48 - Miami
You will not find this song in many Randy Newman best of lists. There is something hooky about this weird music to me; I've never been able to shake this one musically. Lyrically the verses are little vignettes about fictional Miami characters. On the same record as "I Love L.A.", "Miami" is the opposite coast antipode to it, with an overly rosy depiction, "Miami - blue day. Best dope in the world, and it's free."

49 - The Beehive State
I really wish this first record of Randy's was better recorded. If it was, several of these songs would have more of a half-life. That said, this is a weird musical curio with lyrics sung from the floor of the U.S. Senate with senators advocating for their states. Kind of a song that could belong on Good Old Boys if better recorded.

50 - Back On My Feet Again
Speaking of Good Old Boys, this is a great one to close a list like this. It still has that populist spirit of that great Southern opus, plus silly funny stories, sung from non-Randy characters' perspectives and lively music. Everything you could want from a Randy Newman song.

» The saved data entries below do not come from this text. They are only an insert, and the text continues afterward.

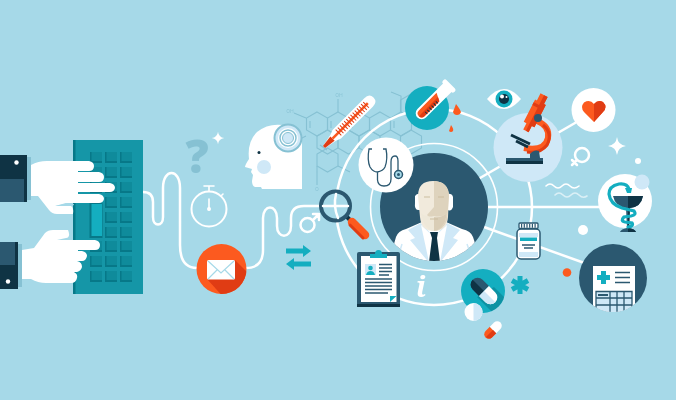
<!DOCTYPE html>
<html lang="en">
<head>
<meta charset="utf-8">
<title>Online medical consultation</title>
<style>
:root{--sky:#a6d9e8;--teal:#14aec0;--board:#1596a7;--key:#077888;--navy:#2b5870;--ink:#0f3344;--orange:#fc5a1f;--red:#e03c14;--ice:#cfe8f7;--shade:#86c1d3;--white:#fff}
html,body{margin:0;width:676px;height:400px;overflow:hidden;background:var(--sky)}
svg{display:block}
.sky{fill:var(--sky)}.teal{fill:var(--teal)}.board{fill:var(--board)}.key{fill:var(--key)}.navy{fill:var(--navy)}.ink{fill:var(--ink)}.orange{fill:var(--orange)}.red{fill:var(--red)}.ice{fill:var(--ice)}.shade{fill:var(--shade)}.white{fill:var(--white)}
.line{fill:none;stroke:var(--white);stroke-width:2.5;stroke-linecap:round;stroke-linejoin:round}
.thin{stroke-width:1.6}
.dark{fill:none;stroke:var(--navy);stroke-width:1.3}
.tealLine{fill:none;stroke:var(--teal);stroke-width:2}
.molecule{fill:none;stroke:var(--shade);stroke-width:1.1}
.atom{font:5px Inter,sans-serif;fill:var(--shade);text-anchor:middle}
.question{font:800 46px "Open Sans",sans-serif;fill:var(--shade);text-anchor:middle}
.info{font:italic 700 29px "Noto Serif",serif;fill:var(--white);text-anchor:middle}
</style>
</head>
<body>
<svg width="676" height="400" viewBox="0 0 676 400" role="img" aria-label="Hands on a keyboard connected to a doctor surrounded by medical icons">
<defs>
<g id="key-row" class="key"><path d="M90 0h12v11h-12zM105 0h12v11h-12zM120 0h12v11h-12z"/><path d="M91.5 0H102v9H91.5zM106.500 0H117v9h-10.500zM121.500 0H132v9h-10.500z" class="board" opacity=".65"/></g>
<path id="hexagon" d="M0-12 10.500-6V6L0 12-10.500 6V-6z"/>
<path id="sparkle" d="M0-9Q1-1 9 0 1 1 0 9-1 1-9 0-1-1 0-9z"/>
<path id="arrow" d="M0-2.500H17V-6L25 0 17 6V2.500H0z"/>
<clipPath id="doctor-clip"><circle cx="434" cy="207" r="54"/></clipPath>
<clipPath id="record-clip"><circle cx="613" cy="278" r="34"/></clipPath>
<clipPath id="mail-clip"><circle cx="221.500" cy="269" r="25"/></clipPath>
<clipPath id="pill-clip"><circle cx="483" cy="291" r="22"/></clipPath>
</defs>
<rect class="sky" width="676" height="400"/>

<g id="molecules">
<g class="molecule">
<use href="#hexagon" x="317" y="124"/><use href="#hexagon" x="338" y="124"/><use href="#hexagon" x="327.500" y="142"/><use href="#hexagon" x="327.500" y="160"/><use href="#hexagon" x="359" y="124"/><use href="#hexagon" x="348.500" y="142"/><use href="#hexagon" x="369.500" y="142"/><use href="#hexagon" x="380" y="124"/><use href="#hexagon" x="401" y="124"/><use href="#hexagon" x="411" y="142"/><use href="#hexagon" x="411" y="106"/>
<path d="M338 112V99M306 118 294 113M317 166V185M306 136 294 142M338 166 350 172M401 112V96L391 92M310 121v7M331 121v7M352 121v7M394 121v7M320 145l7 5"/>
</g>
<g class="atom"><text x="339" y="97">OH</text><text x="290" y="113">OH</text><text x="317" y="191">O</text></g>
</g>

<g id="connections" class="line">
<path d="M143 192Q153 192 153 202V217C153 227 163 227 163 217V188C163 168 180 168 180 188V245Q180 268 197 268M246 268Q263 268 263 250V218C263 204 277 204 277 218V226C277 239 291 239 291 226V218Q291 206 304 206H321"/>
<circle cx="434" cy="207" r="98"/><circle cx="434" cy="207" r="63.500" stroke-width="1.600"/>
<path d="M488 207H600M480 178 575 123M484 227 590 265"/>
</g>

<g id="keyboard">
<rect class="board" x="73" y="140" width="70" height="154"/><rect class="key" x="73" y="140" width="2.500" height="154"/>
<use href="#key-row" y="152"/><use href="#key-row" y="167"/><use href="#key-row" y="182"/><use href="#key-row" y="197"/><use href="#key-row" y="212"/><use href="#key-row" y="227"/><use href="#key-row" y="241"/><use href="#key-row" y="256"/><use href="#key-row" y="271"/>
<rect class="key" x="89.500" y="203" width="13" height="35"/><rect class="teal" x="91.500" y="204" width="10.500" height="32"/>
</g>
<g id="upper-hand">
<path class="ink" d="M0 155H27V202H0z"/><path class="navy" d="M0 179H24V202H0z"/><circle class="white" cx="16.500" cy="162.500" r="2.200"/><path class="shade" d="M27 157h4v43h-4z"/>
<path class="white" d="M31 165Q38 161 47 161H89Q94 162 94 166 94 171 89 171H78V172H99Q104 173 104 177 104 182 99 182H78V183H110Q115 184 115 188 114 192 110 192H78V194H99Q104 195 104 199 103 203 99 203H68L56 206H71Q74 208 73 214H57Q52 214 49 210L38 196H31z"/>
<path class="sky" d="M55 206H70Q74 206 74 204L66 203z"/>
</g>
<g id="lower-hand">
<path class="ink" d="M0 242H18V289H0z"/><path class="navy" d="M0 242H15V265H0z"/><circle class="white" cx="8" cy="281.500" r="2.200"/><path class="shade" d="M18 244h4v43h-4z"/>
<path class="white" d="M22 250 34 248 45 233Q48 230 53 230H68Q71 237 66 238L57 240H95Q100 241 100 245 100 250 95 250H78V251H82Q87 252 87 256 86 261 82 261H77Q82 262 82 267 81 271 77 272H74Q78 274 77 278 76 283 71 283H46Q38 283 31 279H22z"/>
</g>

<g id="small-signs">
<text class="question" x="197" y="173">?</text>
<use href="#sparkle" class="white" transform="translate(218 138) scale(.7)"/>
<g class="line thin"><circle cx="209" cy="209" r="17.500" stroke-width="2"/><path d="M204 186H214M209 187V191M209 199V210M221 196 223 194"/></g><circle class="white" cx="209" cy="209" r="2"/>
<g class="teal"><use href="#arrow" x="286" y="251"/><use href="#arrow" transform="translate(311 264) scale(-1 1)"/></g>
<g class="line" stroke-width="2"><circle cx="307.500" cy="225" r="7"/><path d="M313 220 319 214M313 214H319V220"/><circle cx="582" cy="155" r="7"/><path d="M577 160 572 165M572 160 577 165"/></g>
<text class="info" x="421" y="297">i</text>
<path d="M520 276V294M512 280.500 528 289.500M512 289.500 528 280.500" fill="none" stroke="#14aec0" stroke-width="5"/>
<g class="line thin"><path d="M546 186Q550 182 554 186T562 186 570 186 579 186"/><path d="M555 195Q559 191 563 195T571 195 579 195 587 196" opacity=".6"/></g>
<use href="#sparkle" class="white" x="617" y="146"/>
<circle class="white" cx="638" cy="161" r="3"/><circle class="white" cx="583" cy="230" r="5"/><circle class="orange" cx="567" cy="272.500" r="4.300"/>
</g>

<g id="mail">
<circle class="orange" cx="221.500" cy="269" r="25"/>
<path class="red" clip-path="url(#mail-clip)" d="M235 260 260 285V310H235L207 279z"/>
<rect class="white" x="207" y="260" width="28" height="19.500" rx="1.500"/><path d="M208 261 221 273 234 261M208 279 217 270M234 279 225 270" fill="none" stroke="#a6d9e8" stroke-width="1.200"/>
</g>

<g id="thinking-head">
<path class="white" d="M302 189H262L261 187H255Q252 186 252 181L253 175 251 172 252 169 245 167Q245 165 249 159 247 142 257 132 268 123 283 125 298 128 302 143z"/>
<circle class="ink" cx="259" cy="152.500" r="1.500"/><circle class="ice" cx="264" cy="167" r="7"/>
<circle cx="288" cy="138" r="13.500" fill="#cfe8f7" stroke="#86c1d3" stroke-width="2"/><circle class="white" cx="288" cy="138" r="10"/><circle cx="288" cy="138" r="8" fill="none" stroke="#86c1d3" stroke-width="1.500"/><circle cx="288" cy="138" r="5.500" fill="#cfe8f7" stroke="#86c1d3"/>
</g>

<g id="thermometer" transform="translate(324 147) rotate(-45)">
<path class="white" d="M0-1.500 13-4 18-6H63Q70-6 70 0T63 6H18L13 4 0 1.500z"/>
<path class="red" d="M0-1.500 12-3V3L0 1.500z"/><path d="M12 0H62" stroke="#fc5a1f" stroke-width="2.500"/>
<path d="M20 0H62" stroke="#e03c14" stroke-width="8" stroke-dasharray="1 2"/>
</g>

<g id="test-tube">
<circle class="teal" cx="427" cy="108" r="22"/>
<g transform="translate(433 102) rotate(45)"><path class="white" d="M-6-22H6V16A6 6 0 0 1-6 16z"/><path class="orange" d="M-4-9 4-5V16A4 4 0 0 1-4 16z"/><path class="red" d="M0-7 4-5V16A4 4 0 0 1 0 20z"/><rect class="white" x="-8" y="-25" width="16" height="5" rx="2"/><path d="M3-3V14" stroke="#0f3344" stroke-width="3" stroke-dasharray="1 2"/></g>
<path class="orange" d="M456 104Q460 109 461 112A4.200 4.200 0 0 1 453 112zM451 125Q454 129 453 131A2.500 2.500 0 0 1 449 131z"/>
</g>

<g id="doctor">
<circle class="navy" cx="434" cy="207" r="54"/>
<g clip-path="url(#doctor-clip)">
<path class="white" d="M388 265 396 237Q398 231 406 229L422 222H446L462 229Q471 231 473 237L482 265z"/>
<path class="ice" d="M421 223 408 230 415 238 410 240 431 265H438L458 240 453 238 460 230 447 223 434 237z"/>
<path class="white" d="M421 225 434 237 447 225 440 262H429z"/>
<path class="ink" d="M430 232H438L437 238 440 262H429L432 238z"/>
<path d="M396 264 402 244M474 264 467 244" stroke="#cfe8f7" stroke-width="1.500"/>
</g>
<path class="white" d="M415 203V196Q417 193 421 194H447Q452 193 453 197V207Q451 212 448 210L446 225Q434 237 422 225L420 210Q414 211 415 203z"/>
<path d="M418 196Q418 181 433 181T449 196L448 217Q447 231 434 231T420 217z" fill="#f1eadc"/>
<path d="M434 181Q449 182 449 196L447 220Q443 231 434 231L427 225 430 218 427 215 434 207z" fill="#ded3bd"/>
<path d="M421 213Q426 218 434 216 442 218 447 213L445 222Q440 231 434 231 424 230 421 213z" fill="#eee8d9"/><path d="M434 217Q442 218 447 213L445 222Q440 231 434 231z" fill="#d9cdb6"/>
<path d="M424 197h6M438 197h6M430 219h8" stroke="#cbbd9f" stroke-width="1.200"/>
</g>

<g id="stethoscope">
<circle class="white" cx="386" cy="165" r="27.500"/>
<path class="dark" stroke-width="1.800" d="M372 149H369Q367 160 370 167 373 172 377.500 172 383 171 385 167 388 159 386 149H383M377.500 172V180Q378 186 384 186 391 186 391 179V162Q391 156 395 156 398 156 398 161V170"/>
<circle class="sky" cx="398.500" cy="174.500" r="4" stroke="#2b5870" stroke-width="1.500"/><circle class="navy" cx="398.500" cy="174.500" r="1.500"/>
</g>

<g id="magnifier">
<path d="M346 216 353 223" stroke="#0f3344" stroke-width="4"/><path d="M352 222 365 235" stroke="#fc5a1f" stroke-width="8.500" stroke-linecap="round"/><path d="M350 225 363 238" stroke="#e03c14" stroke-width="3" stroke-linecap="round"/>
<circle cx="335.500" cy="206" r="14.500" fill="#a6d9e8" stroke="#2b5870" stroke-width="4"/><path class="line" d="M323 206H348M336 194Q333 206 338 218"/>
</g>

<g id="clipboard">
<rect class="navy" x="357" y="252" width="43" height="55" rx="2"/><path class="ink" d="M357 304h43v3h-43z"/><path class="white" d="M361 256H396.500V302H361z"/>
<path class="teal" d="M370 258V254H375Q375 250 378.500 250T382 254H387V258zM390 302V296H396.500z"/>
<rect class="ice" x="365" y="264" width="11" height="11"/><circle class="teal" cx="370.500" cy="268" r="2.300"/><path class="teal" d="M366 275Q367 271 370.500 271T375 275z"/>
<path class="dark" d="M379 264.500H392M379 268H392M379 271.500H392M379 275H389M365 279H392M365 282.500H392M365 286H392M365 289.500H392M365 293H388"/>
</g>

<g id="medicines">
<circle class="teal" cx="483" cy="291" r="22"/>
<path class="key" opacity=".5" clip-path="url(#pill-clip)" d="M494 287 515 308 500 320 477 297z"/>
<g transform="translate(484 291) rotate(45)"><path class="navy" d="M0-7H-9A7 7 0 0 0-9 7H0z"/><path class="white" d="M0-7H9A7 7 0 0 1 9 7H0z"/><path class="ink" d="M0 0H-16A7 7 0 0 0-9 7H0z"/><path class="ice" d="M0 0H16A7 7 0 0 1 9 7H0z"/></g>
<circle class="white" cx="473.500" cy="312" r="9"/><path class="ice" d="M473.500 303A9 9 0 0 1 473.500 321z"/>
<g transform="translate(493 330) rotate(-45)"><path class="orange" d="M0-4.500H-6A4.500 4.500 0 0 0-6 4.500H0z"/><path class="white" d="M0-4.500H6A4.500 4.500 0 0 1 6 4.500H0z"/><path class="red" d="M0 0H-10A4.500 4.500 0 0 0-6 4.500H0z"/></g>
</g>

<g id="bottle">
<rect x="517" y="229" width="23" height="30" rx="4" fill="#fff" stroke="#2b5870" stroke-width="1.500"/>
<path class="ice" d="M519 233H538V237H519zM519 252H538V257H519z"/><rect x="519" y="223" width="19" height="5.500" rx="1" fill="#fff" stroke="#2b5870" stroke-width="1.300"/><path d="M521 225.800H537" stroke="#2b5870" stroke-width="4" stroke-dasharray="1.200 1.500"/>
<path class="teal" d="M520 237.500H537V241H520z"/><path class="dark" stroke-width="1" d="M522 245H535M524 248H533"/>
</g>

<g id="eye">
<path class="white" d="M487 99Q504 79 521 99 504 119 487 99z"/><circle class="teal" cx="504" cy="99" r="8.500"/><circle class="ink" cx="504" cy="99" r="5"/><circle class="white" cx="502" cy="96.500" r="2"/><circle class="white" cx="506.500" cy="97" r="1"/>
</g>

<g id="heart">
<circle class="white" cx="593.500" cy="110" r="22"/><path class="orange" d="M594 122 584 112Q580 107 584 102.500 590 99 594 104 598 99 603 102 608 107 603 112z"/><path class="red" d="M594 104Q598 99 603 102 608 107 603 112L594 122z"/>
</g>

<g id="microscope">
<circle class="ice" cx="528" cy="147.500" r="34.500"/>
<path d="M537 121Q550 126 548 138 545 152 524 148" fill="none" stroke="#fc5a1f" stroke-width="6"/><path d="M543 125Q553 133 547 145 540 154 527 152" fill="none" stroke="#e03c14" stroke-width="3"/>
<g transform="translate(535 113) rotate(27)"><path class="orange" d="M-4-20H4V-12H6V13H3V20H-3V13H-6V-12H-4z"/><path class="red" d="M0-20H4V-12H6V13H3V20H0zM-6-9H6V-6H-6z"/></g>
<circle class="navy" cx="538" cy="118" r="4"/><path d="M511 135 530 144M516 141 528 147" stroke="#0f3344" stroke-width="3"/>
<path class="navy" d="M530 158V154Q534 149 539 151L540 158H543V162H506V158z"/><path class="ink" d="M506 161H543V164H506z"/>
</g>

<g id="pharmacy-bowl">
<circle class="white" cx="625" cy="201" r="27"/><circle class="ice" cx="642" cy="182" r="7.500"/>
<path class="navy" d="M613 196H643Q641 207 630 208L629 228Q635 229 636 232H620Q621 229 627 228L626 208Q615 206 613 196z"/><path class="ink" d="M628 196H643Q641 207 630 208L629 228Q635 229 636 232H628z"/>
<path class="tealLine" stroke-linecap="round" style="stroke-width:3.200" d="M629 189Q627 183 619 184 609 186 609 194 610 204 622 208L634 211Q637 215 631 216L624 217Q620 221 625 222L632 223Q634 226 628 227"/><path class="teal" d="M625 188 632 188 631 193 627 193z"/>
</g>

<g id="medical-record">
<circle class="navy" cx="613" cy="278" r="34"/>
<g clip-path="url(#record-clip)"><path class="white" d="M593 266H635V315H593z"/><path class="teal" d="M601 271H606V275H610V280H606V284H601V280H597V275H601z"/><path class="dark" stroke-width="1.600" d="M615 272.500H630M615 277.500H630M615 282.500H630"/>
<path class="ice" d="M596 291H632V315H596z"/><path class="dark" stroke-width="1" d="M596 291.500H632V314H596zM596 298H632M596 305H632M610 291V315M617 291V315M624 291V315"/><path class="navy" d="M598 294H608V296H598z"/></g>
</g>
</svg>
</body>
</html>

Dive In

I could have made this list with 60 or even 75 songs, yet we gotta draw the line somewhere. If this introductory list doesn't show you the way in to Randy, then what's the point. That said, if anybody is liking this playlist and wants the next few songs on

I will say that if you want to take deeper dives, feel free to listen to any full album of his from any era. I would say Born Again might be the weakest record; and where even the great Land Of Dreams album has a big-swing misfire like "Masterman and Baby J" - if you like these 50 songs, then he's got another 50 that you'll want to try on for size as well.

Happy listening.